# Order of statements in implication

The question is from Exercise 13 of part 1.4 in Rosen's "Discrete Mathematics and Its Applications" (5th edition): "let $M(x,y)$ be "$x$ has sent y an e-mail message", where the universe of discourse consists of all students in your class".

The sentence to be translated to predicate language is: "g) there is a student in your class who has sent everyone else in your class an e-mail message"

My solution is:

$$\exists x \ \forall y \ \ (M(x,y)\implies x \neq y)$$

The solution in the instructor's manual of Rosen's book has the statements of the implication in reverse:

$$\exists x \ \ \forall y \ \ (x \neq y \implies M(x,y))$$

Which one is correct? To me it seems that the solutions manual is incorrect. The solution from the manual is true if the antecedent is F and the consequent T, which would mean that if the student is himself/herself, then he/she has sent himself/herself an e-mail message, so it seems to be wrong in my mind because the original idea was to exclude sending messages to oneself. The first solution allows x to send y an e-mail message only if it is not sent to oneself and if the e-mail is not sent, then it doesn't matter to whom it is sent.

An other approach by the writing the negation of your statement and the book's statement :

• The negation of $\exists x \ \forall y \ \ (M(x,y)\implies x \neq y)$ is : For all $x$ there exist $y$ such that $x$ sent $y$ an email and ($x$ and $y$ is the same person).
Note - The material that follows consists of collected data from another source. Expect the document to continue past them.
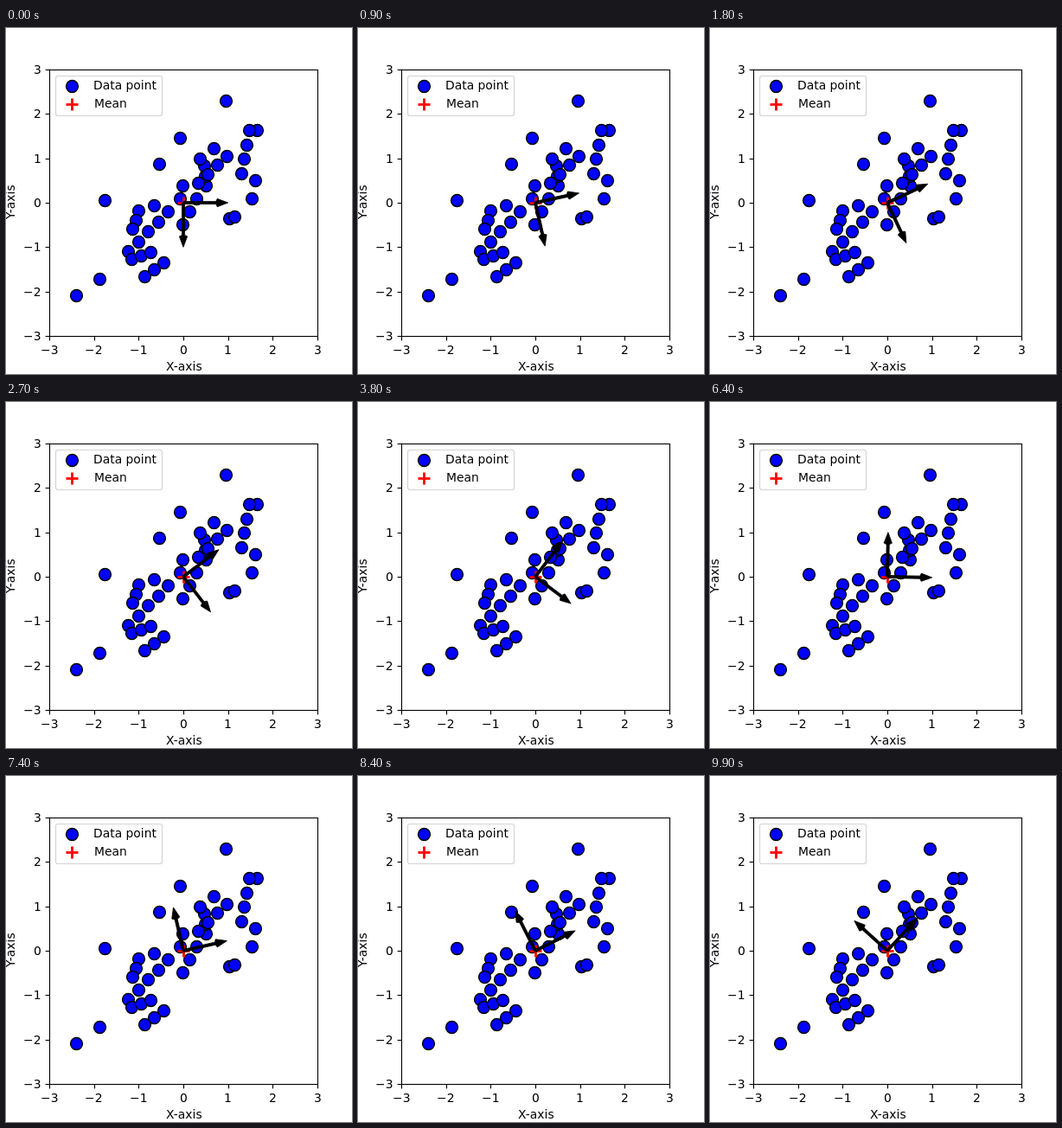
These frames come from a looping animation (400 px wide and 400 px high, 10000 ms). An HTML page with a canvas:

```html
<!DOCTYPE html>
<html lang="en">
<head>
<meta charset="utf-8">
<title>Rotating axes over a scatter plot</title>
<style>
html, body { margin: 0; width: 100%; height: 100%; overflow: hidden; background: #fff; }
canvas { display: block; }
</style>
</head>
<body>
<canvas id="stage" width="400" height="400"></canvas>
<script>
const ctx = document.getElementById("stage").getContext("2d");
const LOOP = 10000, STEP = 100;
const TURN = 137.6 * Math.PI / 180;   // total rotation over one loop
const LEFT = 50, RIGHT = 360, TOP = 48, BOTTOM = 356;
const CX = 205, CY = 202;
const UX = (RIGHT - LEFT) / 6, UY = (BOTTOM - TOP) / 6;
const GAP = 14.6;                     // usual distance between neighbours

// Outlying points of the cloud
const outliers = [
  [81, 309], [108, 290], [114, 199], [177, 157], [201, 127], [254, 84],
  [290, 118], [288, 176], [284, 197], [258, 220], [264, 218], [171, 205]
];

// The dense part: strands from one end to the other, filled evenly
const strands = [
  [187, 212, 141, 258], [145, 267, 167, 259], [153, 211, 146, 232],
  [182, 271, 160, 287], [281, 118, 272, 168], [204, 227, 220, 197],
  [231, 182, 229, 159], [222, 179, 255, 148], [224, 151, 240, 139],
  [204, 182, 201, 197]
];

function fill([x1, y1, x2, y2]) {
  const n = Math.round(Math.hypot(x2 - x1, y2 - y1) / GAP);
  return Array.from({ length: n + 1 }, (_, i) => [
    Math.round(x1 + (x2 - x1) * i / n),
    Math.round(y1 + (y2 - y1) * i / n)
  ]);
}

const dots = [...outliers, ...strands.flatMap(fill)];

function line(x1, y1, x2, y2) {
  ctx.beginPath();
  ctx.moveTo(x1, y1);
  ctx.lineTo(x2, y2);
  ctx.stroke();
}

// Markers sit on pixel centres
function dot(x, y) {
  ctx.beginPath();
  ctx.arc(x + 0.5, y + 0.5, 6.94, 0, 2 * Math.PI);
  ctx.fillStyle = "#00f";
  ctx.fill();
  ctx.strokeStyle = "#000";
  ctx.lineWidth = 1.4;
  ctx.stroke();
}

function cross(x, y) {
  ctx.strokeStyle = "#f00";
  ctx.lineWidth = 2.8;
  line(x - 6.5, y + 0.5, x + 7.5, y + 0.5);
  line(x + 0.5, y - 6.5, x + 0.5, y + 7.5);
}

// share: part of the text that lies left of x
function text(s, x, y, share = 0) {
  ctx.font = '13.89px "DejaVu Sans", sans-serif';
  ctx.fillStyle = "#000";
  ctx.fillText(s, Math.round(x - share * ctx.measureText(s).width), y);
}

function arrow(angle) {
  const dx = Math.cos(angle) * UX, dy = -Math.sin(angle) * UY;
  const len = Math.hypot(dx, dy), w = 3.1;
  const neck = len - 4.5 * w, back = len - 4 * w;
  ctx.save();
  ctx.translate(CX, CY);
  ctx.rotate(Math.atan2(dy, dx));
  ctx.beginPath();
  ctx.moveTo(0, -w / 2);
  ctx.lineTo(neck, -w / 2);
  ctx.lineTo(back, -1.5 * w);
  ctx.lineTo(len, 0);
  ctx.lineTo(back, 1.5 * w);
  ctx.lineTo(neck, w / 2);
  ctx.lineTo(0, w / 2);
  ctx.closePath();
  ctx.fillStyle = ctx.strokeStyle = "#000";
  ctx.lineWidth = 0.8;
  ctx.lineJoin = "round";
  ctx.fill();
  ctx.stroke();
  ctx.restore();
}

function axes() {
  ctx.strokeStyle = "#000";
  ctx.lineWidth = 1.1;
  ctx.strokeRect(LEFT + 0.5, TOP + 0.5, RIGHT - LEFT, BOTTOM - TOP);
  for (let v = -3; v <= 3; v++) {
    const x = Math.round(CX + v * UX), y = Math.round(CY - v * UY);
    const label = String(v).replace("-", "\u2212");
    line(x + 0.5, BOTTOM + 0.5, x + 0.5, BOTTOM + 5.4);
    line(LEFT + 0.5, y + 0.5, LEFT - 4.4, y + 0.5);
    text(label, CX + v * UX, 377, 0.5);
    text(label, 40.8, y + 5, 1);
  }
  text("X-axis", CX + 1, 396, 0.5);
  ctx.save();
  ctx.translate(10, CY);
  ctx.rotate(-Math.PI / 2);
  text("Y-axis", 1, 0, 0.5);
  ctx.restore();
}

function legend() {
  ctx.beginPath();
  ctx.roundRect(57.5, 55.5, 123, 46, 2.8);
  ctx.fillStyle = "rgba(255,255,255,0.8)";
  ctx.fill();
  ctx.strokeStyle = "#d4d4d4";
  ctx.lineWidth = 1.2;
  ctx.stroke();
  dot(76, 67);
  cross(76, 88);
  text("Data point", 101, 71);
  text("Mean", 102, 92);
}

function draw(ms) {
  const step = Math.floor(ms / STEP);
  const angle = TURN * step / (LOOP / STEP - 1);
  ctx.fillStyle = "#fff";
  ctx.fillRect(0, 0, 400, 400);
  for (const [x, y] of dots) dot(x, y);
  cross(CX, CY);
  arrow(angle);
  arrow(angle - Math.PI / 2);
  axes();
  legend();
}

const start = performance.now();
function tick() {
  draw((performance.now() - start) % LOOP);
  requestAnimationFrame(tick);
}
tick();
</script>
</body>
</html>
```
In other word :

For all $x$, $x$ sent an email to himself.

• The negation of $\exists x \ \ \forall y \ \ (x \neq y \implies M(x,y))$ is :

For all $x$ there exist $y$ such that $x$ is different from $y$ and $x$ didn't send an email to $y$

In other word :

For all $x$ there exist $y$ different from $x$ such that $x$ didn't send an email to $y$.

You can see that this second statement is the exact negation of the one wanted.

Note that for the statement of the negation I used the fact that $(P \Longrightarrow Q)$ is the same as $\lnot P \vee Q$

• Ok, so the negation of $\exists x \ \forall y \ \ (M(x,y)\implies x \neq y)$ is $\forall x \ \exists y \ \ (M(x,y) \land x = y \ )$ and the negation of $\exists x \ \ \forall y \ \ (x \neq y \implies M(x,y))$ is $\forall x\ \exists y \ \ (x \neq y \land \neg M(x,y))$. Now it is much clearer for me – MPO Aug 3 '15 at 10:43
• That's right. I am happy to hear that. I want to point out to pay attention to the quantifiers if they rule $P$ only or the whole implication as they do in this case. – Aymane Fihadi Aug 3 '15 at 11:13

Statement $1$ is $\exists x\forall y (M(x,y) \implies x\ne y)$

This can be interpreted as:

There exists a student such that for all students, if student $x$ has sent student $y$ an email, student $x$ is not student $y$.

This doesn't implies that the student has sent everyone but themselves an email, or even any student an email, just that they haven't sent an email to themselves.

Statement $2$ is $\exists x\forall y (x\ne y \implies M(x,y))$

This is correct. It can be interpreted as:

There exists a student $x$ such that for all students, if student $x$ is not student $y$, then they have sent student $y$ an email.

And statement $2$ also means that student $x$ has not sent an email to themselves.